The Luxembourg Minister of Finance recently introduced two new tax bills: one on the 13 October 2015 and one, which represents the draft state budget for 2016, on 14 October 2015 (the “Tax Bills”).

In accordance with the new Tax Bills, the following changes are to be expected:

  • Replacement of the minimum Corporate Income Tax by a minimum Net Worth Tax;
  • Amendments to the Net Worth Tax Law;
  • Step up in value for significant shareholdings (more than 10%) owned by non-residents when they become Luxembourg resident taxpayers; and
  • Abolishment of the current IP regime and grandfathering rules for existing IP boxes.

Replacement of the Minimum Corporate Income Tax by a Minimum Net Worth Tax

Effective as from 2016, it is intended to abolish the minimum Corporate Income Tax considered in conflict with EU rules and to replace it by a minimum Net Worth Tax that will be determined based on the same provisions that are currently applicable to the minimum Corporate Income Tax.

  • The minimum NWT applicable to companies having financial assets representing more than 90% of their balance sheet (and more than EUR 350,000) will be of EUR 3,210 (same amount as the current amount applicable under the minimum CIT).
  • For other companies the minimum NWT will range between EUR 535 and EUR 32,100 depending on threshold amounts of the balance sheet footings (i.e. from EUR 350,000 to EUR 30,000,000).

Amendments to the Net Wealth Tax Law:

  • Declining tax rate for Net Wealth Tax bases higher than EUR 500 million:
  • - Existing tax rate of 0.5 % will still be applicable to tax bases not exceeding 500 million.
    - For the portion of the tax base exceeding EUR 500 million, a reduced rate of 0.05% will be applicable.

  • Previously exempt entities will now be subject to a minimum NWT.

Securitization vehicles and SICARs, which were previously exempt from NWT, will become subject to the minimum NWT of EUR 3,210 as a final NWT tax charge.

Step-up in value for substantial shareholdings (i.e. more than 10% in the form of shares or convertible loans) owned by non-residents when they become Luxembourg resident taxpayers:

As a matter of fact, significant shareholdings are the only securities that give rise to taxation as far as long term capital gains are concerned.

This new rule is introduced to the Tax Law so as to eliminate some existing situations of double taxation of non-residents that become Luxembourg resident taxpayers, by allowing a step-up in value for tax purposes on these securities.

For a non-resident who has a substantial shareholding of more than 10% in a Luxembourg company, the valuation of these assets will be made in accordance with their fair market value at the time the non-resident becomes a Luxembourg resident (except for certain former residents of Luxembourg).

This new rule will become applicable as from the tax year 2015.

Abolishment of the current IP regime and grandfathering for existing IP boxes

In a nutshell, the current Luxembourg IP regime allows for an exemption of 80% on income and capital gains derived from eligible IP rights, as well as a full exemption of these IP from the Net Worth Tax.
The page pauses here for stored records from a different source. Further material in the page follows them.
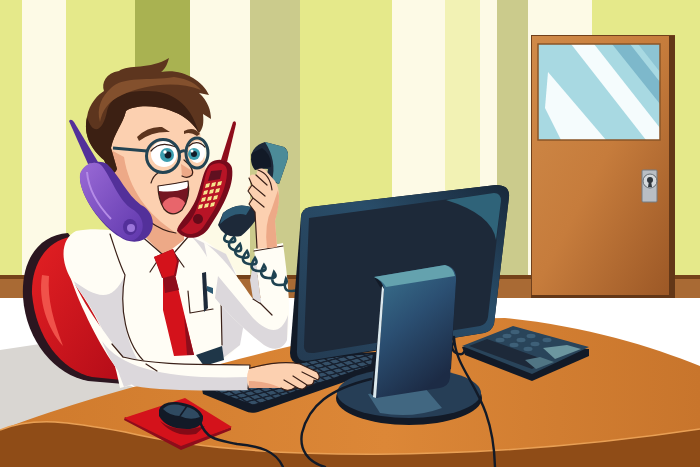
<!DOCTYPE html>
<html lang="en">
<head>
<meta charset="utf-8">
<title>Busy office worker</title>
<style>
:root{--cream:#fdfae6;--lime:#e5e98a;--khaki:#cbcb8c;--olive:#a9b251;--skin:#fcd0b0;--skin-shade:#eda987;--line:#3a2018;--hair:#5d351e;--hair-dark:#3c2013;--shirt:#fffdf5;--shirt-shade:#dcd8dc;--red:#d4121b;--red-dark:#8e0d1b;--navy:#1d2939;--navy-dark:#121a27;--steel:#2d5a74;--violet:#7b4cc0;--violet-dark:#53309a}
html,body{margin:0;height:100%;overflow:hidden;background:#fff}
svg{display:block;width:700px;height:467px}
.cream{fill:var(--cream)}.lime{fill:var(--lime)}.khaki{fill:var(--khaki)}.olive{fill:var(--olive)}
.skin{fill:var(--skin)}.skin-shade{fill:var(--skin-shade)}
.hair{fill:var(--hair)}.hair-dark{fill:var(--hair-dark)}
.shirt{fill:var(--shirt)}.shirt-shade{fill:var(--shirt-shade)}
.red{fill:var(--red)}.red-dark{fill:var(--red-dark)}
.navy{fill:var(--navy)}.navy-dark{fill:var(--navy-dark)}.steel{fill:var(--steel)}
.violet{fill:var(--violet)}.violet-dark{fill:var(--violet-dark)}
.stroke{fill:none;stroke:var(--line);stroke-width:1.2;stroke-linecap:round;stroke-linejoin:round}
.cable{fill:none;stroke:var(--navy-dark);stroke-width:2.4;stroke-linecap:round}
</style>
</head>
<body>
<svg viewBox="0 0 700 467" role="img" aria-label="A panicked office worker answering three phones at his computer">
<defs>
<linearGradient id="door-wood" x1="0" y1="0" x2="1" y2="1"><stop offset="0" stop-color="#d08a48"/><stop offset=".5" stop-color="#c67c3c"/><stop offset="1" stop-color="#9c5826"/></linearGradient>
<linearGradient id="desk-top" x1="0" y1="0" x2="1" y2="0"><stop offset="0" stop-color="#cf7a2c"/><stop offset=".55" stop-color="#dc8737"/><stop offset="1" stop-color="#c8752c"/></linearGradient>
<linearGradient id="stand-face" x1="0" y1="0" x2=".5" y2="1"><stop offset="0" stop-color="#3b7590"/><stop offset=".5" stop-color="#2b4f72"/><stop offset="1" stop-color="#1c2b45"/></linearGradient>
<linearGradient id="screen-rim" x1="0" y1="1" x2="1" y2="0"><stop offset="0" stop-color="#243b52"/><stop offset=".6" stop-color="#294d69"/><stop offset="1" stop-color="#18283a"/></linearGradient>
<linearGradient id="violet-body" x1="0" y1="0" x2="1" y2="1"><stop offset="0" stop-color="#9a6ad6"/><stop offset="1" stop-color="#6038ad"/></linearGradient>
<linearGradient id="chair-back" x1="0" y1="0" x2="1" y2="1"><stop offset="0" stop-color="#e32023"/><stop offset="1" stop-color="#b40c18"/></linearGradient>
<clipPath id="door-glass"><rect x="538" y="44" width="122" height="96"/></clipPath>
<pattern id="key-grid" width="8" height="7" patternUnits="userSpaceOnUse" patternTransform="matrix(1 -.26 .8 .5 0 0)"><rect width="8" height="7" fill="#172130"/><rect x="1" y="1" width="6" height="5" fill="#355068"/></pattern>
<clipPath id="mouth-shape"><path d="M158 186Q174 184 188 181Q191 197 182 210Q172 218 164 209Q158 199 158 186Z"/></clipPath>
<g id="key"><ellipse rx="4.5" ry="2.2" fill="#3e6078"/></g>
</defs>

<g id="wall">
<rect class="cream" width="700" height="276"/>
<rect class="lime" width="22" height="276"/>
<rect class="lime" x="66" width="69" height="276"/>
<rect class="olive" x="135" width="55" height="276"/>
<rect class="khaki" x="250" width="50" height="276"/>
<rect class="lime" x="300" width="92" height="276"/>
<rect x="445" width="35" height="276" fill="#f2f2b4"/>
<rect class="khaki" x="497" width="31" height="276"/>
<rect class="lime" x="592" width="108" height="276"/>
<rect y="275" width="700" height="24" fill="#a96a34"/>
<rect y="275" width="700" height="4" fill="#754219"/>
</g>
<g id="floor">
<rect y="298" width="700" height="169" fill="#fff"/>
<path d="M0 350L40 344L140 390L0 432Z" fill="#d9d6d2"/>
</g>

<g id="door">
<path d="M531 35H675V298H531Z" fill="#70401c"/>
<rect x="532" y="36" width="137" height="259" fill="url(#door-wood)"/>
<path d="M669 36H675V298H531V295H669Z" fill="#633717"/>
<g clip-path="url(#door-glass)">
<rect x="538" y="44" width="122" height="96" fill="#a8d9e2"/>
<path d="M571 44H594L660 128V140H646Z" fill="#f5fcfd"/>
<path d="M548 72L606 140H561L545 108Z" fill="#f5fcfd"/>
<path d="M612 44H630L660 82V104Z" fill="#7db8cb"/><path d="M638 44H660V72Z" fill="#8dc4d3"/>
</g>
<rect x="538" y="44" width="122" height="96" fill="none" stroke="#8b5527" stroke-width="1.5"/>
<rect x="642" y="170" width="15" height="32" rx="1" fill="#b9bec4" stroke="#747a80"/>
<circle cx="650" cy="181" r="7" fill="#d5d9dc" stroke="#666d73"/><circle cx="650" cy="180" r="3" fill="#30363c"/><path d="M649 181H651L652 187H648Z" fill="#30363c"/>
</g>

<g id="chair">
<path d="M68 233C38 235 21 261 23 297C26 342 56 375 88 381L124 384L118 300Z" fill="#2b1620"/>
<path d="M70 237C47 241 31 264 32 294C36 338 61 370 92 377L122 380L112 290Z" fill="url(#chair-back)"/>
<path d="M42 275C38 300 47 328 63 346C54 322 47 300 49 276Z" fill="#f0524a"/>
</g>

<path id="desk-surface" d="M0 430C70 404 120 390 190 372C280 348 390 318 505 318C585 326 650 346 700 366V467H0Z" fill="url(#desk-top)"/>
<path id="desk-edge" d="M0 430C35 416 70 422 125 432C250 462 480 462 700 429V467H0Z" fill="#8f4c17"/>
<path d="M0 430C35 416 70 422 125 432C250 462 480 462 700 429" fill="none" stroke="#e9a055" stroke-width="1.5"/>

<g id="body">
<path class="shirt" d="M76 231C95 227 118 230 139 235L184 230C206 240 224 251 236 272L240 345L222 362L120 388C112 345 96 313 71 279C59 258 62 238 76 231Z"/>
<path class="shirt-shade" d="M71 279C86 299 99 318 108 344L124 387L150 378C126 350 119 312 125 275C112 304 96 298 71 279Z"/>
<path class="shirt-shade" d="M192 237C209 255 220 278 222 305L222 359L240 345L248 300L226 254Z"/>
<path d="M196 355L222 346L224 360L204 366Z" fill="#1f3648"/>
<path class="stroke" d="M125 275C119 307 125 345 147 364M221 298L222 345M110 234C116 252 119 263 125 275"/>
</g>
<g id="raised-arm">
<path class="shirt" d="M204 242C226 259 240 281 253 299L261 302L254 249L283 243C287 274 292 310 287 340C283 350 273 351 264 345C247 332 229 315 215 298Z"/>
<path class="shirt-shade" d="M215 298C229 315 247 332 264 345C273 351 283 350 287 340L288 315C281 336 268 333 253 318L218 276ZM253 299L261 302L255 255L250 280Z"/>
<path class="stroke" d="M253 299L261 304M283 246L254 251M260 303L272 315"/>
</g>

<g id="neck">
<path class="skin-shade" d="M139 196L184 218V240L164 255L143 238Z"/>
<path class="shirt" d="M139 231L162 254L150 272Q137 253 132 241ZM188 235L174 253L184 267L196 246Z"/>
<path class="stroke" d="M139 234L162 254L150 272M188 237L174 253L184 267"/>
</g>
<g id="tie">
<path class="red-dark" d="M154 257L173 249L179 261L176 276L162 278Z"/>
<path class="red" d="M154 257L173 249L177 261L174 275L163 278ZM163 278L175 275L194 355L174 356L163 310Z"/>
<path class="red-dark" d="M163 278L175 275L179 290L165 293ZM184 315L194 355H187Z"/>
</g>
<g id="pocket-pen">
<path d="M188 291L190 313L213 309" class="stroke"/>
<path d="M202 273L206 272L208 308L204 312Z" class="navy"/><path d="M207 286L213 288L213 294L207 291Z" class="steel"/>
</g>

<g id="head">
<path class="skin" d="M116 110C130 97 178 99 199 128L204 153L206 174L201 181C197 204 191 229 176 233C158 232 137 216 126 195C114 184 110 160 109 145Z"/>
<path class="skin-shade" d="M111 150L124 157C129 189 147 214 176 233C158 232 137 216 126 195C114 184 110 160 111 150Z"/>
<path class="stroke" d="M126 195C139 217 159 231 176 233"/>
<g id="mouth">
<path d="M158 186Q174 184 188 181Q191 197 182 210Q172 218 164 209Q158 199 158 186Z" fill="#751521"/>
<g clip-path="url(#mouth-shape)"><ellipse cx="174" cy="207" rx="12" ry="10" fill="#e8656b"/><path d="M157 184L190 179L187 188Q174 193 159 191Z" fill="#fff"/></g>
<path d="M158 186Q174 184 188 181Q191 197 182 210Q172 218 164 209Q158 199 158 186Z" class="stroke"/>
</g>
<path class="skin-shade" d="M181 164L194 172Q192 179 182 177Z"/>
<path class="stroke" d="M184 160Q195 169 192 175Q188 179 182 176M151 183Q153 176 158 173"/>
<g id="eyes">
<ellipse cx="164" cy="154" rx="13" ry="13" fill="#fff"/><ellipse cx="197" cy="152" rx="8" ry="11" fill="#fff"/>
<circle cx="167" cy="155" r="7" fill="#3c9daf"/><circle cx="194" cy="154" r="6" fill="#3c9daf"/>
<circle cx="168" cy="155" r="3.4" class="navy-dark"/><circle cx="194" cy="154" r="3" class="navy-dark"/>
<circle cx="165" cy="152" r="1.7" fill="#fff"/><circle cx="192" cy="151" r="1.5" fill="#fff"/>
<path class="stroke" d="M151 151Q160 140 176 147M189 146Q197 139 205 147" stroke-width="2"/>
</g>
<path class="hair" d="M137 137Q148 126 162 127L170 132Q152 131 139 141ZM184 131Q194 126 200 134L197 136Q190 131 184 134Z"/>
<g id="glasses" fill="none" stroke="#244453" stroke-width="3">
<circle cx="163" cy="156" r="16.5"/><ellipse cx="197" cy="153" rx="11" ry="15"/><path d="M179 153Q183 149 187 152M147 151L113 148"/>
</g>
<g id="hair">
<path class="hair" d="M104 160C91 149 83 135 87 117C89 103 99 94 104 91C101 83 106 73 119 71C128 64 150 70 169 58C167 66 164 70 161 72C180 68 202 79 209 95L199 93C208 101 211 111 211 119L203 114C204 123 203 129 199 133C192 121 181 114 169 110C153 105 135 105 126 111C123 124 114 133 111 148L117 169Q112 180 104 160Z"/>
<path class="hair-dark" d="M104 160C91 149 83 135 87 117C94 139 104 128 107 111C111 96 125 91 145 91C169 90 190 101 199 133C192 121 181 114 169 110C153 105 135 105 126 111C123 124 114 133 111 148L117 169Q112 180 104 160Z"/>
<path d="M111 88C123 76 149 81 174 77C189 79 196 84 201 90C176 80 143 85 122 95C108 101 102 111 100 122C96 108 102 96 111 88Z" fill="#83502d"/>
</g>
</g>

<g id="violet-phone">
<path d="M69 121Q71 118 74 122L98 162L88 164Z" class="violet-dark"/>
<path d="M80 176C82 164 98 158 107 164C120 176 126 194 141 205C152 210 157 225 149 235C142 244 128 243 120 237C102 227 79 195 80 176Z" class="violet-dark"/>
<path d="M80 174C83 164 96 159 102 166C113 181 119 201 132 209C146 217 146 234 134 240C126 241 121 237 116 233C97 220 78 192 80 174Z" fill="url(#violet-body)"/>
<ellipse cx="130" cy="227" rx="7" ry="8" class="violet-dark"/><circle cx="131" cy="228" r="4" fill="#9b75da"/>
<path d="M87 172Q89 196 111 219" fill="none" stroke="#b58ce7" stroke-width="2"/>
</g>
<g id="red-phone">
<path d="M233 122Q236 120 236 124L227 162L221 160Z" class="red-dark"/>
<path d="M210 163C218 157 230 160 232 168C235 187 220 211 209 228C201 240 185 241 177 231C177 225 188 215 192 207C201 194 201 172 210 163Z" fill="#770a1b"/>
<path d="M210 166C217 161 227 163 227 171C227 190 215 210 204 226C197 236 186 236 181 230C191 222 195 214 198 204C205 190 203 174 210 166Z" fill="#b81426"/>
<path d="M211 171L222 170L220 179L208 181Z" fill="#601020"/>
<g fill="#f6e58d"><path id="phone-keys" d="M206 184l4-1-1 4-4 1zM212 183l4-1-1 4-4 1zM218 182l4-1-1 4-4 1z"/><use href="#phone-keys" x="-2" y="7"/><use href="#phone-keys" x="-4" y="14"/><use href="#phone-keys" x="-7" y="21"/></g>
<circle cx="198" cy="219" r="5" fill="#650a19"/>
</g>

<g id="handset">
<path id="coiled-cord" d="M228 232q-8 9 1 10t5-5q-10 9 0 13t6-6q-10 10 1 13t6-6q-9 11 2 13t6-6q-8 12 3 13t6-6q-7 12 4 13t6-6q-5 13 5 13t7-6q-4 13 6 12t7-5" fill="none" stroke="#1e4251" stroke-width="2.6"/>
<path class="navy" d="M268 176L251 207Q236 202 223 213L218 225Q224 239 241 236Q259 222 276 183Z"/>
<path class="steel" d="M223 213Q236 202 251 207L246 215Q234 211 220 224Z"/>
<path class="navy" d="M251 155Q254 145 265 142L284 147Q291 152 286 164L279 184L266 180L268 169L254 168Z"/>
<path d="M265 142L284 147Q291 152 286 164L279 184L272 180Q277 161 265 142Z" fill="#4c8b98"/>
<path class="navy-dark" d="M252 153L262 148Q272 155 271 167L255 170Q249 163 252 153Z"/>
</g>
<g id="raised-hand">
<path class="skin" d="M255 212L249 204Q248 199 253 198L248 191Q247 186 252 185L249 178Q250 173 256 175L258 169Q264 167 267 172L275 181Q281 190 278 207L275 221L277 247L257 249Z"/>
<path class="skin-shade" d="M278 190Q281 201 275 221L277 247L267 248Q264 224 272 208Z"/>
<path class="stroke" d="M256 175L267 185M252 185L265 196M253 198L264 207M258 170Q270 174 272 190M255 212L257 248M249 178L252 185L248 191L253 198L249 204L255 212"/>
</g>

<g id="keyboard">
<path class="navy-dark" d="M202 389L320 355L376 352V371L258 412Q250 414 245 411L203 394Z"/>
<path d="M207 388L322 358L373 354L371 365L254 405Z" fill="url(#key-grid)"/>
</g>
<g id="typing-arm">
<path class="shirt" d="M71 279L67 260C73 292 102 329 123 357C158 365 206 364 250 365L248 389C211 390 163 390 134 385C112 373 82 311 71 279Z"/>
<path class="shirt-shade" d="M102 341C121 369 170 380 249 377L248 390C211 391 163 391 134 386C121 378 109 359 102 341Z"/>
<path class="stroke" d="M123 357C158 366 206 364 250 365L248 389M123 357L112 344M146 364L157 371"/>
<path class="skin" d="M249 369L266 365Q285 361 300 364L317 372Q321 377 318 380L314 380Q314 386 307 385Q304 392 296 387Q288 393 281 388L249 388Q245 378 249 369Z"/>
<path class="skin-shade" d="M249 381Q268 381 281 388L249 388Z"/>
<path class="stroke" d="M250 368Q281 360 300 364L317 372Q321 377 318 380L302 372M314 380Q314 386 307 385L293 376M307 385Q304 392 296 387L284 380M296 387Q288 393 281 388"/>
</g>

<g id="desk-phone">
<path class="cable" d="M449 337q7 2 4 7t3 9q6 3 8-1t6 2"/>
<path class="navy-dark" d="M462 347L465 355L532 381L589 356V349Z"/>
<path d="M462 346L513 326L589 347L532 374Z" fill="#29445a"/>
<path d="M469 346L487 339L548 361L532 369Z" class="navy"/>
<path d="M543 348L567 345L581 349L555 359Z" fill="#6c969f"/>
<g id="dial-keys"><use href="#key" x="507" y="336"/><use href="#key" x="521" y="340"/><use href="#key" x="535" y="344"/><use href="#key" x="515" y="332"/><use href="#key" x="531" y="336"/><use href="#key" x="547" y="340"/><use href="#key" x="500" y="340"/><use href="#key" x="514" y="345"/><use href="#key" x="528" y="349"/></g>
<path d="M525 360L540 357L554 362L536 369Z" fill="#507584"/>
</g>

<g id="mouse">
<path class="red-dark" d="M124 420L181 450L231 430V427L180 445L125 417Z"/>
<path class="red" d="M124 418L185 398L232 427L181 446Z"/>
<path d="M160 421Q176 434 205 426L196 434Q174 438 160 421Z" fill="#830a16"/>
<path class="navy-dark" d="M159 410Q162 401 177 402Q197 404 203 416Q204 427 190 429Q167 430 159 416Z"/>
<path d="M163 409Q170 402 183 406Q198 409 200 417Q190 421 180 416Q170 416 163 409Z" fill="#2f4a61"/>
<path d="M180 416L187 406" stroke="#121a27" stroke-width="1.5"/>
<path class="cable" d="M200 422C207 441 220 440 237 444C260 446 276 451 283 467" stroke-width="1.8"/>
</g>

<g id="monitor">
<ellipse cx="409" cy="398" rx="73" ry="27" class="navy-dark"/>
<ellipse cx="409" cy="393" rx="72" ry="25" fill="#263e56"/>
<path d="M368 394L424 387L442 408Q412 419 380 413Z" fill="#416781"/>
<path class="navy-dark" d="M301 216Q302 209 310 207L496 185Q510 185 509 197L494 324Q492 331 484 333L301 363Q290 364 290 353Z"/>
<path d="M301 216Q302 209 310 207L496 185Q510 185 509 197L494 324Q492 331 484 333L306 361Q296 361 297 350Z" fill="url(#screen-rim)"/>
<path class="navy" d="M309 218L494 193Q501 193 501 201L488 317Q487 324 480 326L314 353Q303 354 304 345Z"/>
<path d="M446 200L494 193Q501 193 501 201L496 240Q492 214 446 200Z" fill="#2f6379"/>
<path class="navy-dark" d="M374 277L445 265L456 278L451 369L376 398L371 394L383 292Z"/>
<path d="M374 277L445 265Q457 267 456 281L450 378Q449 386 440 388L376 398L384 289Q382 280 374 277Z" fill="url(#stand-face)"/>
<path d="M374 277L445 265Q453 267 455 276L386 287Q382 280 374 277Z" fill="#64a2ae"/>
<path d="M384 289L376 398L373 397L382 286Z" fill="#dbe9ee"/>
</g>
<g id="power-cables">
<path class="cable" d="M371 379C330 389 309 405 302 433C299 450 308 462 325 467"/>
<path class="cable" d="M454 337C456 377 493 390 495 467"/>
</g>
</svg>
</body>
</html>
Following the recent release of the OECD’s final report on BEPS Action 5 related to countering harmful tax practice and its EU corollary plan which sets out the modified nexus approach to be considered for IP regimes, the Government proposes to repeal the so called Luxembourg IP box regime, effective as from 1st July 2016.

In accordance with an agreement reached within the OECD, a transitional period for existing Luxembourg IP boxes will run until 30 June 2021, grandfathering the full regime for these Luxembourg companies.

However, the Tax Bill also specifies that the benefit of the IP regime will be denied to the IPs, starting from 31 December 2016, in case the IP is acquired directly or indirectly from a related party between 1st January 2016 and 1st July 2016 (except if the IP rights acquired were already benefiting from the Luxembourg IP regime or a foreign one similar to it).

Moreover, within the context of transparency enhancement, Luxembourg will exchange information with foreign tax authorities on IP structures benefiting from the regime since 6 February 2015. This exchange of information will happen at the earlier of (i) 3 months after the date the information has been made available and (ii) one year after the filing of the tax return for the relevant year.